To celebrate the Apollo 13 mission 45 years ago, a Dallas auction house is selling several rare artifacts including a “Lunar Bible” and a plaque featuring a note of thanks to the module maker from one of the astronauts.
The item expected to garner the most interest at the Heritage Auctions event Friday is an assemblage of Apollo 13 material, including the netting ripped from Apollo 13’s Lunar Module “Aquarius.” The collection, with an estimated value of $20,000, also includes a note from lunar module pilot Fred Haise to the lunar module maker, Grumman’s George M. Skurla, in which Haise thanks Skurla for saving the crew’s life.
“My personal thanks for your leadership of the Grumman KSC Team that launched a better than perfect LM-7. Aquarius,” writes Haise, “serving as a lifeboat on the Apollo 13 aborted lunar mission, saved the crew even though pressed beyond design specs.”

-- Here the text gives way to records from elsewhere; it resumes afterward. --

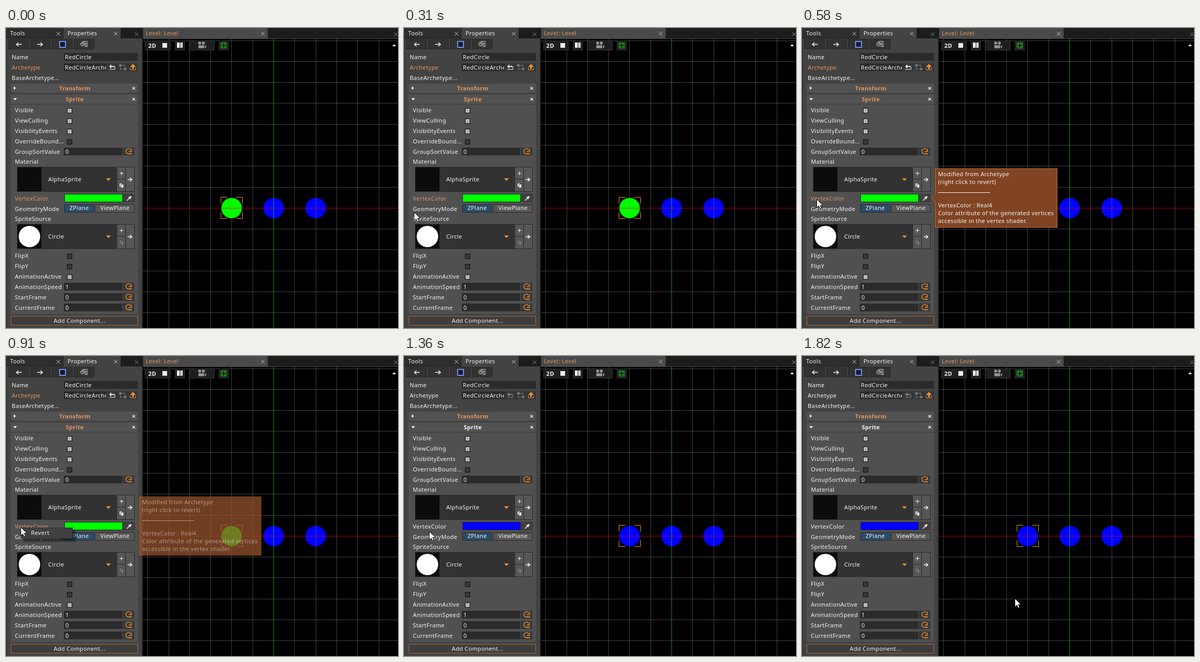
These frames come from a looping animation (752 px wide and 577 px high, 2710 ms). An HTML page with a canvas:

```html
<!DOCTYPE html>
<html lang="en">
<head>
<meta charset="utf-8">
<title>Reverting a property</title>
<style>
html, body { margin: 0; height: 100%; overflow: hidden; background: #000; }
canvas { display: block; }
</style>
</head>
<body>
<canvas id="stage" width="752" height="577"></canvas>
<script>
const ctx = document.getElementById('stage').getContext('2d');
const LOOP = 2710, STEP = 30;
const ORANGE = '#e6955f', AMBER = '#f29030', WHITE = '#f4f4f4', GREY = '#7a7a7a';
const FIELD = '#2b2b2b', BUTTON = '#383838', RAISED = '#565656', EDGE = '#292929';

function rect(x, y, w, h, fill) {
  ctx.fillStyle = fill;
  ctx.fillRect(x, y, w, h);
}

function box(x, y, w, h, fill, edge) {
  rect(x, y, w, h, edge);
  rect(x + 1, y + 1, w - 2, h - 2, fill);
}

function text(str, x, y, color = WHITE, weight = 400, align = 'left') {
  ctx.font = weight + ' 11px "Noto Sans", "Open Sans", sans-serif';
  ctx.letterSpacing = '0.35px';
  ctx.textAlign = align;
  ctx.fillStyle = color;
  ctx.fillText(str, x, y);
}

function trace(points) {
  ctx.beginPath();
  for (let i = 0; i < points.length; i += 2) ctx.lineTo(points[i], points[i + 1]);
}

function line(points, color, width = 1) {
  trace(points);
  ctx.strokeStyle = color;
  ctx.lineWidth = width;
  ctx.stroke();
}

function poly(points, fill) {
  trace(points);
  ctx.fillStyle = fill;
  ctx.fill();
}

function disc(x, y, r, fill) {
  ctx.beginPath();
  ctx.arc(x, y, r, 0, 7);
  ctx.fillStyle = fill;
  ctx.fill();
}

function cross(x, y, r, color, width = 1) {
  line([x - r, y - r, x + r, y + r], color, width);
  line([x - r, y + r, x + r, y - r], color, width);
}

function arrow(x, y, dir, size, color, width = 1.5) {
  const tip = x + dir * size;
  line([x - dir * size, y, tip, y], color, width);
  line([tip - dir * 4, y - 3.5, tip, y, tip - dir * 4, y + 3.5], color, width);
}

function tabs() {
  rect(0, 0, 752, 20, '#1c1c1c');
  rect(0, 0, 109, 19, '#2e2e2e');
  rect(110, 0, 110, 20, '#434343');
  text('Tools', 8, 14);
  text('Properties', 118, 14);
  cross(100.5, 11, 3.5, '#ccc');
  cross(210.5, 11, 3.5, '#ccc');
  cross(250.5, 12, 3.5, '#888');
  rect(263, 0, 239, 20, '#4a4a4a');
  text('Level: Level', 268, 14, ORANGE);
  cross(492.5, 11, 3.5, '#ccc');
  cross(748, 12, 3.5, '#888');
}

function toolbar() {
  for (const x of [4, 46, 88, 130]) box(x, 21, 40, 20, '#323232', EDGE);
  arrow(25, 31.5, -1, 5, WHITE);
  arrow(65, 31.5, 1, 5, WHITE);
  box(102, 25, 13, 13, '#4a78ff', '#8aa6ff');
  rect(104, 27, 9, 9, '#1c1c1c');
  line([147, 26, 157, 26], WHITE);
  for (const y of [29.5, 32.5, 35.5]) line([151, y, 157, y], WHITE);
  ctx.beginPath();
  ctx.arc(147, 31, 3.5, 0, 7);
  ctx.strokeStyle = WHITE;
  ctx.stroke();
  line([147, 29, 147, 31, 149, 31], WHITE);
}

function header(title, y, open, color) {
  rect(9, y, 244, 19, '#525252');
  rect(9, y + 18, 244, 1, '#3a3a3a');
  text(title, 132, y + 13, color, 700, 'center');
  poly(open ? [14, y + 7, 21, y + 7, 17.5, y + 11] : [15, y + 5, 15, y + 12, 19, y + 8.5], WHITE);
  cross(245, y + 9, 2.5, WHITE, 1.3);
}

function archetypeRow(reverted) {
  text('Archetype', 11, 80, reverted ? WHITE : ORANGE);
  rect(111, 68, 142, 15, FIELD);
  ctx.save();
  ctx.beginPath();
  ctx.rect(111, 66, 81, 19);
  ctx.clip();
  text('RedCircleArchetype', 113, 80);
  ctx.restore();
  for (const x of [193, 213, 233]) box(x, 68, 20, 15, BUTTON, '#333');
  const c = reverted ? '#858585' : WHITE;
  poly([198, 74, 202, 70, 202, 78], c);
  line([201, 74, 208, 74], c, 2);
  line([198, 79.5, 209, 79.5, 209, 74], c);
  rect(217, 70, 5, 4, GREY);
  rect(226, 77, 5, 4, GREY);
  line([223, 71.5, 228, 71.5, 228, 76], GREY);
  line([219.5, 75, 219.5, 79.5, 224, 79.5], GREY);
  poly([238, 75, 243.5, 69, 249, 75], AMBER);
  rect(242, 74, 3, 5, AMBER);
  line([238.5, 77, 238.5, 80.5, 248.5, 80.5, 248.5, 77], AMBER);
}

function checkRow(label, y, on) {
  text(label, 17, y + 4);
  box(117, y - 4, 10, 10, on ? '#b4b4b4' : '#383838', '#0d0d0d');
}

function numberRow(label, y, value) {
  text(label, 17, y + 5);
  rect(111, y - 7, 112, 15, FIELD);
  text(value, 114, y + 5);
  box(224, y - 7, 22, 15, BUTTON, '#333');
  ctx.beginPath();
  ctx.arc(235, y, 5, 0.8, 5.5);
  ctx.strokeStyle = AMBER;
  ctx.lineWidth = 1.5;
  ctx.stroke();
  line([240.5, y - 5, 240.5, y + .5, 235.5, y + .5], AMBER, 1.5);
  line([236, y + 5, 242, y + 5], AMBER, 1.5);
}

function resource(name, y, copyColor) {
  box(21, y, 226, 48, '#323232', EDGE);
  rect(22, y + 1, 46, 46, '#0c0c0c');
  text(name, 81, y + 28);
  poly([192, y + 22, 201, y + 22, 196.5, y + 27], AMBER);
  box(212, y, 18, 24, RAISED, EDGE);
  box(212, y + 23, 18, 25, RAISED, EDGE);
  box(229, y, 18, 48, RAISED, EDGE);
  rect(218, y + 12, 7, 1, WHITE);
  rect(221, y + 9, 1, 7, WHITE);
  rect(218, y + 32, 4, 6, copyColor);
  box(220, y + 33, 5, 7, copyColor, '#555');
  rect(221, y + 34, 4, 6, copyColor);
  arrow(237.5, y + 24.5, 1, 4, WHITE);
}

function modeButton(label, x, w, fill) {
  box(x, 339, w, 16, fill, EDGE);
  text(label, x + w / 2, 350, WHITE, 400, 'center');
}

function properties(reverted) {
  rect(0, 20, 261, 557, '#434343');
  rect(0, 20, 2, 557, '#333');
  rect(261, 0, 2, 577, '#1c1c1c');
  tabs();
  toolbar();
  text('Name', 11, 60);
  rect(111, 48, 142, 15, FIELD);
  text('RedCircle', 113, 60);
  archetypeRow(reverted);
  text('BaseArchetype...', 11, 100);
  const modified = reverted ? WHITE : ORANGE;
  header('Transform', 107, false, ORANGE);
  rect(9, 128, 244, 422, '#505050');
  header('Sprite', 128, true, modified);
  checkRow('Visible', 158, true);
  checkRow('ViewCulling', 178, true);
  checkRow('VisibilityEvents', 198, true);
  checkRow('OverrideBound...', 218, false);
  numberRow('GroupSortValue', 237, '0');
  text('Material', 17, 261);
  resource('AlphaSprite', 267, WHITE);
  text('VertexColor', 17, 332, modified);
  box(112, 319, 112, 16, reverted ? '#00f' : '#0f0', EDGE);
  box(225, 319, 22, 16, '#404040', '#383838');
  line([232, 332, 237, 327], WHITE, 1.5);
  line([235, 325, 239, 329], WHITE, 1.5);
  line([237, 327, 240, 324], WHITE, 3);
  text('GeometryMode', 17, 352);
  modeButton('ZPlane', 112, 57, '#2b4c69');
  modeButton('ViewPlane', 171, 76, RAISED);
  text('SpriteSource', 17, 371);
  resource('Circle', 377, '#777');
  disc(45, 401, 20.6, '#fff');
  checkRow('FlipX', 438, false);
  checkRow('FlipY', 458, false);
  checkRow('AnimationActive', 478, true);
  numberRow('AnimationSpeed', 497, '1');
  numberRow('StartFrame', 517, '0');
  numberRow('CurrentFrame', 537, '0');
  box(9, 554, 244, 18, '#3d3d3d', '#b06a38');
  text('Add Component...', 141, 567, WHITE, 400, 'center');
}

function viewport(reverted) {
  rect(263, 20, 489, 1, '#4a4a4a');
  rect(263, 21, 489, 556, '#000');
  for (let i = 0; i < 3; i++)
    disc(432.8 + i * 80.56, 346.4, 19.7, i || reverted ? '#00f' : '#0f0');
  // Translucent grid and axes lie over the sprites.
  const grid = 'rgba(128,128,128,.5)';
  for (let i = -6; i < 6; i++)
    rect(Math.round(513 + i * 40.3), 21, 1, 556, i ? grid : 'rgba(0,255,0,.6)');
  for (let i = -8; i < 6; i++)
    rect(263, Math.floor(346.32 + i * 40.28), 489, 1, i ? grid : 'rgba(255,0,0,.67)');
  for (const [x, dx] of [[412.5, 12], [453.5, -12]])
    for (const [y, dy] of [[325.5, 12], [366.5, -12]])
      line([x + dx, y, x, y, x, y + dy], '#f5962a');

  box(267, 24, 49, 19, '#202020', '#2c2c2c');
  text('2D', 273, 38, WHITE, 700);
  rect(300, 29, 9, 9, '#eee');
  box(324, 24, 19, 19, '#202020', '#2c2c2c');
  rect(328, 28, 5, 10, '#fff');
  rect(334, 28, 5, 10, '#ccc');
  box(351, 24, 49, 19, '#1e1e1e', '#3a3a3a');
  disc(371.5, 29, 3, '#909090');
  disc(378.5, 29, 3, '#909090');
  rect(369, 33, 11, 6, '#909090');
  poly([380, 36, 384, 33, 384, 39], '#909090');
  box(408, 24, 19, 19, '#202020', '#2c2c2c');
  box(412, 28, 11, 11, '#0a2a0a', '#25b825');
  for (const x of [414, 419]) for (const y of [30, 35]) rect(x, y, 2, 2, '#2fe02f');
  poly([741, 35, 748, 35, 744.5, 31], WHITE);
}

function preview() {
  poly([257, 401, 264, 394, 264, 408], '#222');
  line([263.5, 394, 257, 401, 263.5, 408], '#666');
  box(263, 334, 134, 134, '#0d0d0d', '#707070');
  disc(330, 401, 58.5, '#888');
  disc(330, 401, 57.7, '#fff');
}

function tooltip(alpha) {
  ctx.globalAlpha = alpha;
  box(255, 270, 235, 114, '#804423', '#bd7040');
  poly([249, 327, 256, 320, 256, 334], '#804423');
  line([255.5, 320, 249, 327, 255.5, 334], '#bd7040');
  text('Modified from Archetype', 261, 285);
  text('(right click to revert)', 261, 300);
  rect(261, 316, 100, 1, WHITE);
  text('VertexColor : Real4', 261, 345);
  text('Color attribute of the generated vertices', 261, 360);
  text('accessible in the vertex shader.', 261, 375);
  ctx.globalAlpha = 1;
}

function menu(hot) {
  rect(34, 336, 101, 22, 'rgba(0,0,0,.25)');
  rect(32, 334, 100, 21, 'rgba(0,0,0,.3)');
  box(28, 330, 100, 21, hot ? '#3f6d96' : '#404040', hot ? '#35597a' : '#333');
  text('Revert', 48, 344);
}

function pointer(x, y) {
  const shape = [0, 0, 0, 16, 3.7, 12.6, 6.2, 18, 8.8, 16.8, 6.4, 11.6, 11.5, 11.3];
  ctx.save();
  ctx.translate(Math.round(x) + .5, Math.round(y) + .5);
  ctx.lineJoin = 'round';
  poly(shape, '#fff');
  ctx.closePath();
  ctx.strokeStyle = '#111';
  ctx.lineWidth = 1;
  ctx.stroke();
  ctx.restore();
}

// Pointer legs: end time, x, y, easing into that point.
const linear = p => p, easeIn = p => p * p, easeOut = p => p * (2 - p);
const legs = [
  [70, 564, 562, linear], [190, 27, 388, easeOut], [250, 13, 370, easeOut],
  [520, 28, 329, easeOut], [910, 28, 329, linear], [1030, 48, 337, easeOut],
  [1430, 48, 337, linear], [1610, 199, 414, easeIn], [1820, 408, 466, easeOut]
];

function pointerAt(t) {
  const i = legs.findIndex(leg => t < leg[0]);
  if (i < 0) return legs.at(-1).slice(1, 3);
  const [t0, x0, y0] = legs[i - 1], [t1, x1, y1, ease] = legs[i];
  const p = ease((t - t0) / (t1 - t0));
  return [x0 + (x1 - x0) * p, y0 + (y1 - y0) * p];
}

function draw(time) {
  const t = time < 70 ? 0 : 70 + Math.floor((time - 70) / STEP) * STEP;
  const reverted = time >= 1360;
  properties(reverted);
  viewport(reverted);
  if (time >= 550 && time < 940) tooltip(time < 580 || time >= 910 ? 0.5 : 1);
  if (time >= 710 && time < 1360) menu(time >= 940);
  if (time < 70) return;
  const [x, y] = pointerAt(t);
  if (x > 21 && x < 247 && y > 376 && y < 425) preview();
  pointer(x, y);
}

const start = performance.now();
function tick() {
  draw((performance.now() - start) % LOOP);
  requestAnimationFrame(tick);
}
tick();
</script>
</body>
</html>
```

The Apollo 13 moon mission was aborted about 200,000 miles from Earth when an oxygen tank exploded on April 13, 1970, causing another tank to fail and seriously jeopardizing the three-man crew’s ability to return home. After the explosion, astronaut Jack Swigert famously said, “Houston, we’ve had a problem here.”
“It truly was America’s greatest, most successful failure,” said Michael Riley, senior historian and cataloger at Heritage Auctions. “Think about that. No lifeguard, no tow truck, no calling for a pick-up. The crew had only their own incredible tenacity, never-say-die attitude and one amazing lunar module to get them back to Earth, hundreds of thousands of miles away. That’s exactly what they did.”
Other items to be auction include an Apollo 13 silver Robbins medallion, which was originally in the collection of Swigert and was intended to go to the lunar surface. It has an estimated value of $7,000. There is also a certificate signed by the crew, which includes an American flag that was aboard the mission. It originally came from the personal collection of Lovell and is also valued at $5,000.
There is also the “Lunar Bible” number 14-9, one of only 12 rare and highly sought-after complete 1,245-page microform Bibles created for these Apollo missions. (It was printed in miniature out of necessity, given the size and weight constraints for flight to the lunar surface.) It reached the lunar surface on Apollo 14 with moonwalker Edgar Mitchell. Its estimated value is $75,000.